Poland’s deputy foreign minister says the United States must demonstrate its commitment to protecting Europe in the face of Russia’s military incursion into Ukraine.
In an op-ed published in The Hill on Saturday, Polish Deputy Foreign Minister Boguslaw Winid warned that Russian aggression would have significant consequences for Europe if it were not met with a strong and unified response.
“This aggression, if not stopped immediately, will have long-term consequences for security in Europe and beyond,” he added. “Once again, Europe and America must act together to defend our values and the principles on which our democracies are based.”

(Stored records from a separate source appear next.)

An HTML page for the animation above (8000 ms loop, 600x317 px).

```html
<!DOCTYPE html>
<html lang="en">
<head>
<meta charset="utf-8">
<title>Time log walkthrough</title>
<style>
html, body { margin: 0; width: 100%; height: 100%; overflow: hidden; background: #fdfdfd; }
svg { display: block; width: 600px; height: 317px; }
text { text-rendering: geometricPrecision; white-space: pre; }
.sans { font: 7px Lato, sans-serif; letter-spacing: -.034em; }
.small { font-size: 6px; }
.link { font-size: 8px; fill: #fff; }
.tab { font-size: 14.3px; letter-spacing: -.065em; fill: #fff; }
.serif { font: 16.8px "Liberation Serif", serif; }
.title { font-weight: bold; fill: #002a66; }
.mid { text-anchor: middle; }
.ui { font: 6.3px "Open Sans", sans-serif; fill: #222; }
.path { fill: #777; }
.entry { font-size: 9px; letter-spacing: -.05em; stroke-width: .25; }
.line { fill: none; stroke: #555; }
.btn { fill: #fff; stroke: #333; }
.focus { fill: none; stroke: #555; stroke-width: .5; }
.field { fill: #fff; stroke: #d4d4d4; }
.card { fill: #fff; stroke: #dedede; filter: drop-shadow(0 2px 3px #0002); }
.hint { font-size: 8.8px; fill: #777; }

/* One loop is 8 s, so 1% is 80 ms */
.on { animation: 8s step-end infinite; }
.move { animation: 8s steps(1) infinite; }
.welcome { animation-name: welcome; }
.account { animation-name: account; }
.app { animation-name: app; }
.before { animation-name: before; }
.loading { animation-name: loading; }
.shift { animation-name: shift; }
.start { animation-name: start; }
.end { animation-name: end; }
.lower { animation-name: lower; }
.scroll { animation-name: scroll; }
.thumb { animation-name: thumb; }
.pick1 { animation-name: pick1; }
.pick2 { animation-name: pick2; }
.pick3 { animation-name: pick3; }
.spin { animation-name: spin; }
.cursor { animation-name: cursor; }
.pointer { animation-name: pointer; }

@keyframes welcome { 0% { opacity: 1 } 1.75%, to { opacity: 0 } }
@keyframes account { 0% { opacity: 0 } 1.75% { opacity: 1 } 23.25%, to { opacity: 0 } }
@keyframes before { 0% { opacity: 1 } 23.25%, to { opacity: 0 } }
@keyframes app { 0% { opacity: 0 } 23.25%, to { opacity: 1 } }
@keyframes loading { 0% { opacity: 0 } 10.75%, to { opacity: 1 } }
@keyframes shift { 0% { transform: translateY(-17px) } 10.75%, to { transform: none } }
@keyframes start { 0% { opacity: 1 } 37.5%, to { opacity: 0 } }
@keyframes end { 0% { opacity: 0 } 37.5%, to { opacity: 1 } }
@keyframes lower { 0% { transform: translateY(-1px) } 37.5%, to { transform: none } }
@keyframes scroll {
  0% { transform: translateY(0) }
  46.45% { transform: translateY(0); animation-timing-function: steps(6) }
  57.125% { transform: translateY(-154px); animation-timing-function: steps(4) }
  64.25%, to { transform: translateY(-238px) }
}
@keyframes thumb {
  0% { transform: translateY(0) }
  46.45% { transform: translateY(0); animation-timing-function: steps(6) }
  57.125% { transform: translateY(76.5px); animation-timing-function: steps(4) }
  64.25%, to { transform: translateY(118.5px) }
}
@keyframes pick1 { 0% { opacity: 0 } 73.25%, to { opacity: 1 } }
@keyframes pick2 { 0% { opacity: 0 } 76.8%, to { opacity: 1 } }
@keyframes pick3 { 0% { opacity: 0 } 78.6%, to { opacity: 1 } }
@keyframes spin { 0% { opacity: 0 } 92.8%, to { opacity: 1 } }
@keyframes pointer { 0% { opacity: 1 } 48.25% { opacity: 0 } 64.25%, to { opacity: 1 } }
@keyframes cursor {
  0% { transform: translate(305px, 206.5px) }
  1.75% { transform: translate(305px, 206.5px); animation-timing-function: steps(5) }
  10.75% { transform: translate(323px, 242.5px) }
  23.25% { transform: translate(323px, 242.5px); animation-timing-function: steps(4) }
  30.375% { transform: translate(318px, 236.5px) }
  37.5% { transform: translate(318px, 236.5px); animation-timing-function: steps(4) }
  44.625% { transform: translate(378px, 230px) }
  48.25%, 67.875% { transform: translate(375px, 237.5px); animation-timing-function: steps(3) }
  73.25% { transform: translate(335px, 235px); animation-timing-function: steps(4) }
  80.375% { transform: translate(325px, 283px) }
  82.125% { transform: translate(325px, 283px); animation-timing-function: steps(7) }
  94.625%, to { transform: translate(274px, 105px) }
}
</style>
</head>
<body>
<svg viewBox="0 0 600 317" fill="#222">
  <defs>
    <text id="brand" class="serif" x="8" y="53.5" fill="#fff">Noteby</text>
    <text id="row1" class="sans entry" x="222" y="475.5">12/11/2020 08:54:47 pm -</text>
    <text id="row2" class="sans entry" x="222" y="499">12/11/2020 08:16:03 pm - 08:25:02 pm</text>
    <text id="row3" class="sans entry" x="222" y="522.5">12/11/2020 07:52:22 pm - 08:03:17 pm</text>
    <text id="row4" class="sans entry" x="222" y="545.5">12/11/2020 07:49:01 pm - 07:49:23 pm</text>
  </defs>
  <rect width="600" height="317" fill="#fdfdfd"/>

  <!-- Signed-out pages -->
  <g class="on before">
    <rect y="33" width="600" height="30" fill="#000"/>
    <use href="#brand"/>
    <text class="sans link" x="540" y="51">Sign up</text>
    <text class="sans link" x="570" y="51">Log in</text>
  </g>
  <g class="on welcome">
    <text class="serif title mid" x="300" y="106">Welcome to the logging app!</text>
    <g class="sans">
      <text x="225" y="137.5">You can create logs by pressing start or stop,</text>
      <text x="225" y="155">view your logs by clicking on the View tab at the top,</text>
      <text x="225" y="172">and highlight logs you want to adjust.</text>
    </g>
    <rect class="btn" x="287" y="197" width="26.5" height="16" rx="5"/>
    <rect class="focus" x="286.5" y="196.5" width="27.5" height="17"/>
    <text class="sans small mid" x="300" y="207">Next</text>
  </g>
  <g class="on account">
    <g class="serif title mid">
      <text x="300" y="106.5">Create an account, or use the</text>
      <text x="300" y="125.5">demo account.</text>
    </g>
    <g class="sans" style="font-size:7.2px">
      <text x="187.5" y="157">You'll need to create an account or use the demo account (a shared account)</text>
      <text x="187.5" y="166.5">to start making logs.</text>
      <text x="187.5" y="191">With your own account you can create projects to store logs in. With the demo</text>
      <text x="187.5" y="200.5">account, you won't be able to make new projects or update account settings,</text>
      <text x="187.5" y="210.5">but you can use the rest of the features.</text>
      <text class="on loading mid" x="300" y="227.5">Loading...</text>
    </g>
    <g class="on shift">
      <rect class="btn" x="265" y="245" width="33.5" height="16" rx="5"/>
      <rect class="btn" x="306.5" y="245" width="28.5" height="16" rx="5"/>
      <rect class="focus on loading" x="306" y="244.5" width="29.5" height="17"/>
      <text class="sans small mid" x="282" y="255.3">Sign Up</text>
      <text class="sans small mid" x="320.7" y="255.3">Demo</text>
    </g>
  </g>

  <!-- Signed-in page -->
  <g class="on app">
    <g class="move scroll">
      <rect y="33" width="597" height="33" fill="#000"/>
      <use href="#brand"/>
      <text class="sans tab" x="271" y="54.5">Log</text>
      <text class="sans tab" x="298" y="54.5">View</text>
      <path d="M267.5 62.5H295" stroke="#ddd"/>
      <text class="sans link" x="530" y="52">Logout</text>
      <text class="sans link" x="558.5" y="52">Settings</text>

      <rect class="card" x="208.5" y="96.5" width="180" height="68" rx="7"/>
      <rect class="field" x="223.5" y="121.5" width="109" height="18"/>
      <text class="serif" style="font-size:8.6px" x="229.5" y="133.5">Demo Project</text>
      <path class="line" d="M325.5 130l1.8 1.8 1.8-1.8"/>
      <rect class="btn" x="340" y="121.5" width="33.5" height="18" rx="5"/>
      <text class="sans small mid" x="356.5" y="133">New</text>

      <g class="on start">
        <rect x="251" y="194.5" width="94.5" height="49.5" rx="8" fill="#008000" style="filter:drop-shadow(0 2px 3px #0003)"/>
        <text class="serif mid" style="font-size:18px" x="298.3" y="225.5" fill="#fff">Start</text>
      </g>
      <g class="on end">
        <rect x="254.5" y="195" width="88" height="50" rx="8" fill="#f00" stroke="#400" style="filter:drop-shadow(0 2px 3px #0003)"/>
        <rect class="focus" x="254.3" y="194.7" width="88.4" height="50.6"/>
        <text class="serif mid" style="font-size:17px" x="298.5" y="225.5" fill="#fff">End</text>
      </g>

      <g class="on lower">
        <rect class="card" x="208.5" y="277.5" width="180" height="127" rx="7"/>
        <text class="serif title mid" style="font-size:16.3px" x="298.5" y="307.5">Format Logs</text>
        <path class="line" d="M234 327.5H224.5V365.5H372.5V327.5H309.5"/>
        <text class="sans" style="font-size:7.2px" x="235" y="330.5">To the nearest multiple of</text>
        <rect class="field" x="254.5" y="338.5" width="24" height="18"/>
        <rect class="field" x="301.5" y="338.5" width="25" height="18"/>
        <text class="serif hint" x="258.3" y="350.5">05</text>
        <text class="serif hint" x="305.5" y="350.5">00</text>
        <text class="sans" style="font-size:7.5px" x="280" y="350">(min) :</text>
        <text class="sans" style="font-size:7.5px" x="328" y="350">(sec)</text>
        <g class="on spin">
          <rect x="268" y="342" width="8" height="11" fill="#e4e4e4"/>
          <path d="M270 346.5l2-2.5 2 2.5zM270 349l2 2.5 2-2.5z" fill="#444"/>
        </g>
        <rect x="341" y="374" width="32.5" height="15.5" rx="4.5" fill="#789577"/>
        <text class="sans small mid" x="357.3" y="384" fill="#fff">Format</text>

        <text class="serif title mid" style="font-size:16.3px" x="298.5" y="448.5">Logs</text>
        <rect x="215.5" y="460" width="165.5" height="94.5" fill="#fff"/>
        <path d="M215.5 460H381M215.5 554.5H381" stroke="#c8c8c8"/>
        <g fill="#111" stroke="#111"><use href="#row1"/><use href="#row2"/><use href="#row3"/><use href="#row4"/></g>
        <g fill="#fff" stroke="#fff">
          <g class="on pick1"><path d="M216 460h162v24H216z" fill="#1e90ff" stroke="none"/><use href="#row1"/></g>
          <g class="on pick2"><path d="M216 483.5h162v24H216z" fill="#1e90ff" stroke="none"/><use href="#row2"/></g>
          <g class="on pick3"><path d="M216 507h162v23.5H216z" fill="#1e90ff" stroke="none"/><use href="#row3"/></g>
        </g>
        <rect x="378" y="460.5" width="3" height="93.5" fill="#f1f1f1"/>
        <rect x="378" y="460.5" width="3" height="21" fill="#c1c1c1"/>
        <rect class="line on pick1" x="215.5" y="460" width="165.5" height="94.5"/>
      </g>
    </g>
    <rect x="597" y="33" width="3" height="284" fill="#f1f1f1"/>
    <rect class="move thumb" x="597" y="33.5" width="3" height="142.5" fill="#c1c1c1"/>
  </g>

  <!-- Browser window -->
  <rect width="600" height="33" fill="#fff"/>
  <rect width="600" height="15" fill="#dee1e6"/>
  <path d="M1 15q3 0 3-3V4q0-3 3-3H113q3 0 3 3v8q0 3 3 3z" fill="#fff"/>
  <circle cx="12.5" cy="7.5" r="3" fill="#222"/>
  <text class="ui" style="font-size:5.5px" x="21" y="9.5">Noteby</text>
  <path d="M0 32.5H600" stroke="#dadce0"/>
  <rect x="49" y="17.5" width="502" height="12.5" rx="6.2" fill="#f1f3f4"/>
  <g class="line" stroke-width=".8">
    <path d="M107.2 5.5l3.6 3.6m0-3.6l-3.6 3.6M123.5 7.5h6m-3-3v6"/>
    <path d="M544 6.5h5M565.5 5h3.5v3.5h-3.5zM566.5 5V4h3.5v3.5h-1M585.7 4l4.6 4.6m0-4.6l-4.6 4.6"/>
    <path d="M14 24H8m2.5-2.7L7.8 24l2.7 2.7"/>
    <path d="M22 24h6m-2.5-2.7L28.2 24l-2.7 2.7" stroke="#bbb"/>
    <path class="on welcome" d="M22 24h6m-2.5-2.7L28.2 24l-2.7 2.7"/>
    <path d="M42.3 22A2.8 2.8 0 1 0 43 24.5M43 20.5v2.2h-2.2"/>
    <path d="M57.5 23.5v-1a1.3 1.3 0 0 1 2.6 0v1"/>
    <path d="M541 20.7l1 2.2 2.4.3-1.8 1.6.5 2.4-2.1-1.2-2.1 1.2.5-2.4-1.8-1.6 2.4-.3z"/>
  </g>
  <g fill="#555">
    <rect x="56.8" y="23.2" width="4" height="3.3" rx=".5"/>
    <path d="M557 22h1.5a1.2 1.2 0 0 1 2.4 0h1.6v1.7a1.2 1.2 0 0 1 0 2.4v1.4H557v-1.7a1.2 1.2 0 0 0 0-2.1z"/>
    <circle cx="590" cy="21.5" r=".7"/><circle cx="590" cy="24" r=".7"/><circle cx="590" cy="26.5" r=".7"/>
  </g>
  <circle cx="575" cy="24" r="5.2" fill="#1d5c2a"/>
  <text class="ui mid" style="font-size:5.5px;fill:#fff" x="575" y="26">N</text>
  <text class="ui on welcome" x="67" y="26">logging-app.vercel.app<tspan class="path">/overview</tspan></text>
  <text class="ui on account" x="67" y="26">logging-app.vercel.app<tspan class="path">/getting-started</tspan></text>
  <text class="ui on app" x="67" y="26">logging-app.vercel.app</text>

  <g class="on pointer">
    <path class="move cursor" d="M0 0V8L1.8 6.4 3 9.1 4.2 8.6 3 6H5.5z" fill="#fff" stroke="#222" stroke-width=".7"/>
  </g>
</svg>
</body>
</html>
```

As Russia took control of Crimea this past week, Poland requested an emergency NATO meeting under council rules that allow any member to call for consultations if its security is threatened.
The meeting highlighted the concerns that Russia’s military action has sparked among NATO’s members in Eastern Europe.
The U.S. has taken steps this week to provide assurances to Poland and others, sending six additional F-15 fighter jets to Poland to bolster a NATO air-policing mission.
Winid wrote that that the additional fighters was a good first step, and that the U.S. stance should be made clear as preparations are made for the NATO summit later this year.
The deputy foreign minister expressed concern that defense budgets throughout NATO countries could be cut further, limiting the potential for a response.
He said that the defense spending for all of NATO’s European countries amounts to only 34 percent of the Pentagon’s budget.
“Only a handful of them achieve the 2% GDP benchmark agreed by the Alliance,” he said. “We have to do more, also to redress burden sharing.”
The U.S. military budget is also facing budget pressures and has been trimmed due to sequestration in recent years.
The Pentagon has emphasized a rebalance to the Asia-Pacific region, which has also signaled a declining need for a robust U.S. presence in Europe. Pentagon officials have said they’d let their European allies take greater responsibility for their own security as the military’s budgets are squeezed.
The budget cutting has already prompted the U.S. to remove Army brigades from Europe, a consolidation that could continue further as the Army plans to downsize to 440,000 to 450,000 troops by 2019.
U.S. defense officials have warned that the troop figure could drop even lower if sequestration is not undone by 2016.
Winid also pushed the U.S. to lift barriers on natural gas exports to diversify Europe’s energy market, arguing the move would “do both sides of the Atlantic a favor.”
Russia is a major exporter of natural gas to Europe, which has caused some governments there to resist the push for harsh sanctions against Moscow.